I always carry a planner/journal, a calendar and an iPhone to organize and prioritize my day-to-day life. I started doing this in college when I was juggling six classes, a full-time internship, and somewhat of a social life. Now, even though I’m out of school, these prioritization skills are still relevant and necessary, especially in PR.
My planner helps with many things, including:
- Keeping track of my time and how long I work on projects.
- Prioritizing current assignments and staying on top of deadlines.
- Staying prepared for meetings.
- Having a visual of my workload.
When you’re constantly prepared for meetings and meeting deadlines, it shows you’re serious about the position and the company. Your managers DO notice these things and they WILL respect you more.
But remember: it’s not only important to be organized and prioritize your workload as an intern, but also to be interactive with your co-workers and team members.
Starting at a new place, we interns may not know the best person to turn to if we have questions and we definitely don’t want to step on any toes. Should we lean on fellow interns? How about an AE? Dare I ask upper management? Sure, any of the aforementioned titles have a time and place to answer questions, especially depending on how closely you work with someone, but interns shouldn’t be afraid to communicate with management.
I’m not saying ask your management supervisor where to find a pen, but if you have a question about an account you’re on or a positive idea to share during a team meeting– then by all means say it! Being proactive and contributing thoughts to the people in power will only help an intern in the long run. It will also help gain the trust and respect of fellow team members who are above you.
Personally, it feels great to interact with upper management, or clients, and be considered a team player. It shows a level of professionalism, that as interns, we strive for.

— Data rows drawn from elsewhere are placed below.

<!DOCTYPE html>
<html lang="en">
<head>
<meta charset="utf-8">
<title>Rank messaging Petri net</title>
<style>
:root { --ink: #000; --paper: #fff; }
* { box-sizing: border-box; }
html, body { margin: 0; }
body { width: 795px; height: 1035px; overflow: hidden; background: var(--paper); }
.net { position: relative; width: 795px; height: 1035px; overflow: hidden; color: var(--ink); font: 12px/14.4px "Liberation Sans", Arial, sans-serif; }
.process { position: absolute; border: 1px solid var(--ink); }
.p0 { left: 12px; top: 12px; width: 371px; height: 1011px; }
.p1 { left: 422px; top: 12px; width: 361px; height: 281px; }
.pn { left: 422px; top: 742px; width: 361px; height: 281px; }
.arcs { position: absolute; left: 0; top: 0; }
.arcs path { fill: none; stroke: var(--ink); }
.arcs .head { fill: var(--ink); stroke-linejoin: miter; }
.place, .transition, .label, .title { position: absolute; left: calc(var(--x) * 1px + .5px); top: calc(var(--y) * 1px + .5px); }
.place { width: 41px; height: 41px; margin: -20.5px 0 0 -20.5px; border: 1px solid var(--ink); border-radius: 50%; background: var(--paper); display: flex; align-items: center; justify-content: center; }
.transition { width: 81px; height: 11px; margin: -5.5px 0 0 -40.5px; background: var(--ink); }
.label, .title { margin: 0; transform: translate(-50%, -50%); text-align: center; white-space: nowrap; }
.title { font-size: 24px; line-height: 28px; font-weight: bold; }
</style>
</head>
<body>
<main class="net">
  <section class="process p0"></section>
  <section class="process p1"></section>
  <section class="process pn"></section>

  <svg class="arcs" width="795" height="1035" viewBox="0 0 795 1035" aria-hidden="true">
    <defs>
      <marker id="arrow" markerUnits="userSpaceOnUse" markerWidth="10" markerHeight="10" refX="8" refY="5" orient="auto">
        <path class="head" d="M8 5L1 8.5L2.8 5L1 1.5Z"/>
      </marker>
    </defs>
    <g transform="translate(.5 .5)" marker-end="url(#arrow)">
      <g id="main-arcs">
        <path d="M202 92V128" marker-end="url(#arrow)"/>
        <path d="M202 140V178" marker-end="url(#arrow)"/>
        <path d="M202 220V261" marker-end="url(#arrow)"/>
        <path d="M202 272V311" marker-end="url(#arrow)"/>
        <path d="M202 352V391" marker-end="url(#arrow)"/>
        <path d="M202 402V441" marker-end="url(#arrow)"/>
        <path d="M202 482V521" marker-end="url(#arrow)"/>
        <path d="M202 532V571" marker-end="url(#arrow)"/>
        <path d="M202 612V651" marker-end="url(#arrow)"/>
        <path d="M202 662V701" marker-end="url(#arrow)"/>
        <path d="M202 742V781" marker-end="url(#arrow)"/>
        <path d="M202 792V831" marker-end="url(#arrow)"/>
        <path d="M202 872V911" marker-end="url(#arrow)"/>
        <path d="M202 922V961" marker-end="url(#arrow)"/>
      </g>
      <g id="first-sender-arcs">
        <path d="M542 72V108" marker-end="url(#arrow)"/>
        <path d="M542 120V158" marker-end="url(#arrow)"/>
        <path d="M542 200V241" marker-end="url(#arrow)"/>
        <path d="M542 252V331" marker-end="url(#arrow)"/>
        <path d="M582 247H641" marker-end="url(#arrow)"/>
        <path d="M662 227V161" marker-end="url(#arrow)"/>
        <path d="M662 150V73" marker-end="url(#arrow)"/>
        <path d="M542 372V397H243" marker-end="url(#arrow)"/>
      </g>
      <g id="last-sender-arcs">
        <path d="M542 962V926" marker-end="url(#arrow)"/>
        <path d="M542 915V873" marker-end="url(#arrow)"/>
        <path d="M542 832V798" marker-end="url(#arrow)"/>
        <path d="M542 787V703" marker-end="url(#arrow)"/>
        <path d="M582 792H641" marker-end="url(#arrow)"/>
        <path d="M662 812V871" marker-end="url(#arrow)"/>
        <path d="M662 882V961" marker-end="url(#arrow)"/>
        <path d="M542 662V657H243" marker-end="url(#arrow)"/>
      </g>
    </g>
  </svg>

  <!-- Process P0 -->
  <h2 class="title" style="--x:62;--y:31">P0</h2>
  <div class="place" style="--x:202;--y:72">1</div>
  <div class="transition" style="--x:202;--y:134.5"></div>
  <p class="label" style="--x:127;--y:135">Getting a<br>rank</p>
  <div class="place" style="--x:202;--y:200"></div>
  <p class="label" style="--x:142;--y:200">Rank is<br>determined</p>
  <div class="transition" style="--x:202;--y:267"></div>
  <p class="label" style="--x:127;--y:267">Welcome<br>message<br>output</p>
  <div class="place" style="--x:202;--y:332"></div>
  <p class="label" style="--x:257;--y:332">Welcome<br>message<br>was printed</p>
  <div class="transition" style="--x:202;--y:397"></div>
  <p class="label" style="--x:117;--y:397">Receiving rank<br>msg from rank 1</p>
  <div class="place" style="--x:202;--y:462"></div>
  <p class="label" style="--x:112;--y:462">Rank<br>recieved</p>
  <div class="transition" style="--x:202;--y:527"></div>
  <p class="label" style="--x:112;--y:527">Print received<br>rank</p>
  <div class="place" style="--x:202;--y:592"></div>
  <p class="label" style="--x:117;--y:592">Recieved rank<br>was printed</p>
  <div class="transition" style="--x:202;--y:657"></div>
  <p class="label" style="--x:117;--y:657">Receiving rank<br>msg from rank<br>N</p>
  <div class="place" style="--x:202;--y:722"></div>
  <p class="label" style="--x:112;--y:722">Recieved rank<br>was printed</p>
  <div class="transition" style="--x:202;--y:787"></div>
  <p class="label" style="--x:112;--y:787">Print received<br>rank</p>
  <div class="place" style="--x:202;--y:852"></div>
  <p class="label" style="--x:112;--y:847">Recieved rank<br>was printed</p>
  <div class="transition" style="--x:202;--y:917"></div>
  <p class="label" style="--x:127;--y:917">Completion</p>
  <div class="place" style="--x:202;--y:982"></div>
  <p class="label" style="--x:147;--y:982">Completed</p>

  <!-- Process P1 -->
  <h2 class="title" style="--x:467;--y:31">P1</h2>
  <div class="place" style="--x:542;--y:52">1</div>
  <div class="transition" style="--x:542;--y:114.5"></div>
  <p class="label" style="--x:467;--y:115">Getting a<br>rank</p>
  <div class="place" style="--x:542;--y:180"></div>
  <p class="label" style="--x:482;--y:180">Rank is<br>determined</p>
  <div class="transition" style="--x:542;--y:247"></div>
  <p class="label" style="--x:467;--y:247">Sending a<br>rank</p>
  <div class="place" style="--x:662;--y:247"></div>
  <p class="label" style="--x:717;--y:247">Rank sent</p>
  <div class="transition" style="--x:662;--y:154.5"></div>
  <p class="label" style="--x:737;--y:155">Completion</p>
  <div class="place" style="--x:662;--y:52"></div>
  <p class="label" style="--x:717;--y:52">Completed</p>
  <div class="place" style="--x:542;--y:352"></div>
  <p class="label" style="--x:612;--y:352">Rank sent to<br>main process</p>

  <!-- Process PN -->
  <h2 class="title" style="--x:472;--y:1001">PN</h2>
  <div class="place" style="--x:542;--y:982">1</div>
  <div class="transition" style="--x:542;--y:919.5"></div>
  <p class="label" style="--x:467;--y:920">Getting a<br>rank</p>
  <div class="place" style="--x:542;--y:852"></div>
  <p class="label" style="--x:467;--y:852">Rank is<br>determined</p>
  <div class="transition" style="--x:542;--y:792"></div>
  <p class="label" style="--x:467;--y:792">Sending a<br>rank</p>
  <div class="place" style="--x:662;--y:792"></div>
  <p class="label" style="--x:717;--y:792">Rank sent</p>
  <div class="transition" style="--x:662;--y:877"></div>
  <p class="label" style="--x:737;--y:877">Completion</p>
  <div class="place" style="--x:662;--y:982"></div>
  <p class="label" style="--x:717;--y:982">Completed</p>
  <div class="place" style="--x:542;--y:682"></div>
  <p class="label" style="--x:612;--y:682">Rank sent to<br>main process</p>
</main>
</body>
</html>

So go out to your nearest Staples or Barnes & Noble, grab a nice, new, neat planner, and start organizing and prioritizing your workload. And, at your next team meeting, try to contribute an idea or story you’ve come across. Not only will you feel great, but your actions will speak volumes to your team members and managers.